#### INFORMATION SUPPLIED

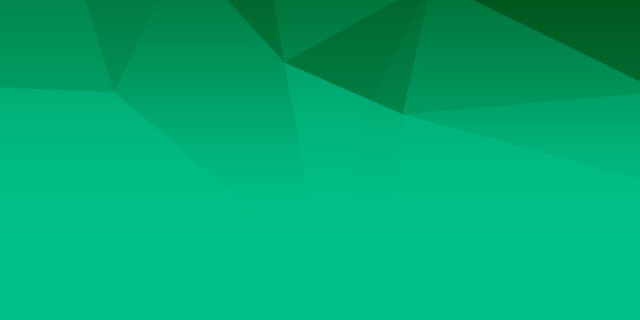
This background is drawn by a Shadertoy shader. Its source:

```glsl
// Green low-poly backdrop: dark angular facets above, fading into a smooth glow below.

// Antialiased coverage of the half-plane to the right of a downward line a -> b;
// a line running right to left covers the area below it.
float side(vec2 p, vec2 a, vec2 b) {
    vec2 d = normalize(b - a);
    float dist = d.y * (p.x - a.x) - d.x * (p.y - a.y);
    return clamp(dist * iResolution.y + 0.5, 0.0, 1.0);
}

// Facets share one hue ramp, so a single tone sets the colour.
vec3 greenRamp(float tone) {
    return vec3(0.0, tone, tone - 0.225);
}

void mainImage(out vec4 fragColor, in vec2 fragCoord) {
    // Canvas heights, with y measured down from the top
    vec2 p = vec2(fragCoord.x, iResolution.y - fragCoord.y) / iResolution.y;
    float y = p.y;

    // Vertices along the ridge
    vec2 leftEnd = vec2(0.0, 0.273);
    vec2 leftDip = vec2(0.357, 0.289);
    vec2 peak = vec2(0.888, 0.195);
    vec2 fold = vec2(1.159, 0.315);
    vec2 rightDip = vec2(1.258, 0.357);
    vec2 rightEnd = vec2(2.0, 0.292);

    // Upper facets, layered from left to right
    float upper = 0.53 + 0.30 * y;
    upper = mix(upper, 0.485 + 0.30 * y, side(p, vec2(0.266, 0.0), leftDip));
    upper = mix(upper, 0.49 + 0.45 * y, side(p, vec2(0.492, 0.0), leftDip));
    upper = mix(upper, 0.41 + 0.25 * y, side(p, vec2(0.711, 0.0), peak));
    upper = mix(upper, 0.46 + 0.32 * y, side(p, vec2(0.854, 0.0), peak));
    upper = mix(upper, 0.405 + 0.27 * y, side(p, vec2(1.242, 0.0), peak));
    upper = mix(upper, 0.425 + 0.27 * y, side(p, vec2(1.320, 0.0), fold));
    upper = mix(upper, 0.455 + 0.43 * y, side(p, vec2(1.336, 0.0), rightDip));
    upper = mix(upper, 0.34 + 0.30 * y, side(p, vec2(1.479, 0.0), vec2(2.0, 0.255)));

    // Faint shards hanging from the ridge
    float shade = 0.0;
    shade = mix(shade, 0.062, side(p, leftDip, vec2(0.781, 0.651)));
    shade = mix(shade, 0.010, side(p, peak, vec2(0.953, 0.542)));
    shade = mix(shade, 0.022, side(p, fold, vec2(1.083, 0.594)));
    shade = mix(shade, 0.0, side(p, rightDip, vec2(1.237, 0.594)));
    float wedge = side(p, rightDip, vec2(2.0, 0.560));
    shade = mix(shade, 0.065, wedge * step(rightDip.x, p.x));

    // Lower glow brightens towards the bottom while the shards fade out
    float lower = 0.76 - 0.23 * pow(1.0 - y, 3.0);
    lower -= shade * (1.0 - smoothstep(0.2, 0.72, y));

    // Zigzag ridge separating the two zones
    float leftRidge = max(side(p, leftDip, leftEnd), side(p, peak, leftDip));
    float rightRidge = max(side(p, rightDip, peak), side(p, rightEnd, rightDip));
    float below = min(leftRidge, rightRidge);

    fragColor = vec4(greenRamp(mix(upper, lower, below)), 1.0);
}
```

########
#### INFORMATION SUPPLIED

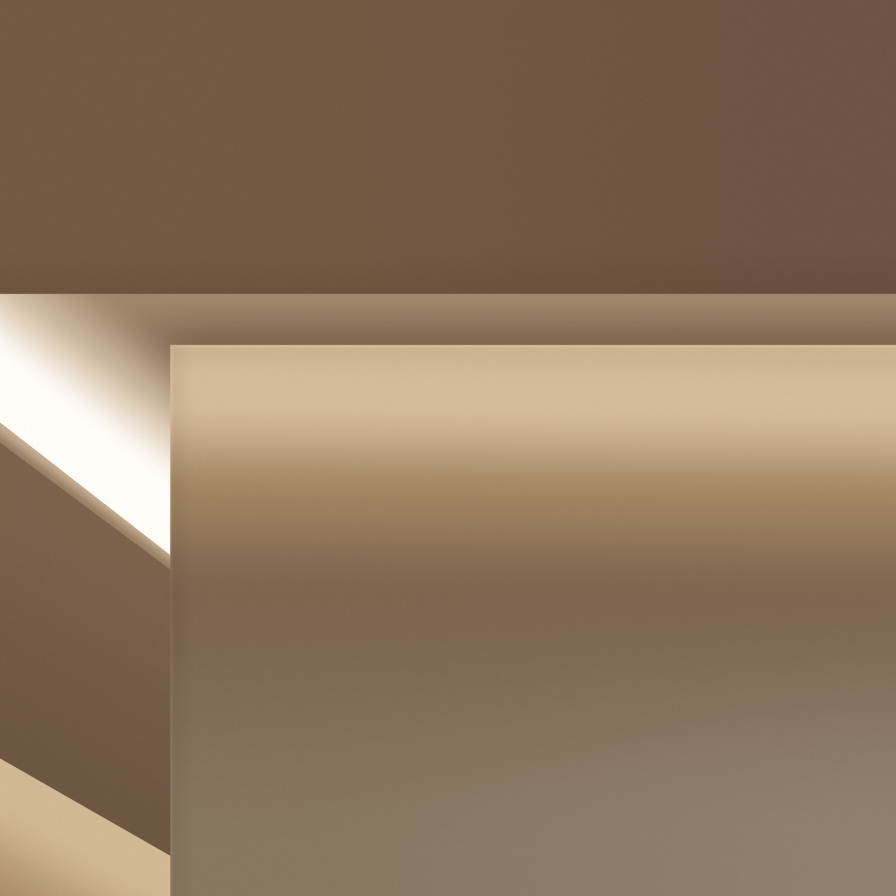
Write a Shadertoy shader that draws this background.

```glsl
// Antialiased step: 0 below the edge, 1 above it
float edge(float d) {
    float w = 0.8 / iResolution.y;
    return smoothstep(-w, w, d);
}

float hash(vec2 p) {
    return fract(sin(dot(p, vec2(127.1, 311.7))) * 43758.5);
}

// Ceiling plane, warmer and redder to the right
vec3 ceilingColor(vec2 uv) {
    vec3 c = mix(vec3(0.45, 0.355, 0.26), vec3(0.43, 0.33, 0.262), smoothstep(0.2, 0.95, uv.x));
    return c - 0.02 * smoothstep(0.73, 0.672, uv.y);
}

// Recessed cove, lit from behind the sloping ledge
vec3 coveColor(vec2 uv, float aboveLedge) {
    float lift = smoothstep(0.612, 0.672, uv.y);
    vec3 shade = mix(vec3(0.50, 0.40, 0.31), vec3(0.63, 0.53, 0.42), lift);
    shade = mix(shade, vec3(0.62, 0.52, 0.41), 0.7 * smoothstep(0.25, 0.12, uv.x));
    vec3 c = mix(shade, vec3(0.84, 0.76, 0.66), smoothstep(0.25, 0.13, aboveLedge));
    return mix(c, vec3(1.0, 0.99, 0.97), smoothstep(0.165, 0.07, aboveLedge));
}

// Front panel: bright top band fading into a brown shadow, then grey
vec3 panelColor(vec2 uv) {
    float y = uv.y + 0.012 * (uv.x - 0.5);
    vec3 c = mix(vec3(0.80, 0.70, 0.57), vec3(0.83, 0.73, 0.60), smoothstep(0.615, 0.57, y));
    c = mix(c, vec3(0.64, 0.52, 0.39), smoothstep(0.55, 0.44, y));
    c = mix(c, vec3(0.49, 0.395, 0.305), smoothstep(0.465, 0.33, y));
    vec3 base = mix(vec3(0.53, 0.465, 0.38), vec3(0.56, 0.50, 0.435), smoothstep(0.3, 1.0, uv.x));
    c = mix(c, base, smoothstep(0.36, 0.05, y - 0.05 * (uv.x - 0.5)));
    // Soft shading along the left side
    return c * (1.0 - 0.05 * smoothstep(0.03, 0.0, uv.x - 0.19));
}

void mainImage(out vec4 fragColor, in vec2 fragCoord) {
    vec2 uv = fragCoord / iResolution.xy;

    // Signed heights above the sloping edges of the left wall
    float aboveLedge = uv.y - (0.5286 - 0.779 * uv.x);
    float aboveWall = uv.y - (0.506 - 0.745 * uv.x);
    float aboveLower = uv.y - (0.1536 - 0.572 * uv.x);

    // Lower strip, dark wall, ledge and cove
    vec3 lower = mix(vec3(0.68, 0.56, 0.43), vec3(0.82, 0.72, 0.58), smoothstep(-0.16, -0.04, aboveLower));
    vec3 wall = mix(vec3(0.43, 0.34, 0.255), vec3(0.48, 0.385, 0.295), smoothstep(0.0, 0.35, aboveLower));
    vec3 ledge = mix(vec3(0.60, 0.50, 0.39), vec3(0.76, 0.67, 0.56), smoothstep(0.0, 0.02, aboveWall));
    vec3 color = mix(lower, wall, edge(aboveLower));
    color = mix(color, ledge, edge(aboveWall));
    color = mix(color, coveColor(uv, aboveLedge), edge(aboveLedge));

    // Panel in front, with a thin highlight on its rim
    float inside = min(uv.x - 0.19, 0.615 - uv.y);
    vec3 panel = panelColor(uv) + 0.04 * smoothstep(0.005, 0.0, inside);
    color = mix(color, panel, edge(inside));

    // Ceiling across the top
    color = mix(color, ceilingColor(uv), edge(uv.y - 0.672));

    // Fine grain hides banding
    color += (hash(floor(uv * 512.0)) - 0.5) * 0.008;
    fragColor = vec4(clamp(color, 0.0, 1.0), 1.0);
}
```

########

**TASK DETAILS**. Lines containing the word "rightDip": copy every one of them from the records above.

**RESPONSE BOX**.
    vec2 rightDip = vec2(1.258, 0.357);
    upper = mix(upper, 0.455 + 0.43 * y, side(p, vec2(1.336, 0.0), rightDip));
    shade = mix(shade, 0.0, side(p, rightDip, vec2(1.237, 0.594)));
    float wedge = side(p, rightDip, vec2(2.0, 0.560));
    shade = mix(shade, 0.065, wedge * step(rightDip.x, p.x));
    float rightRidge = max(side(p, rightDip, peak), side(p, rightEnd, rightDip));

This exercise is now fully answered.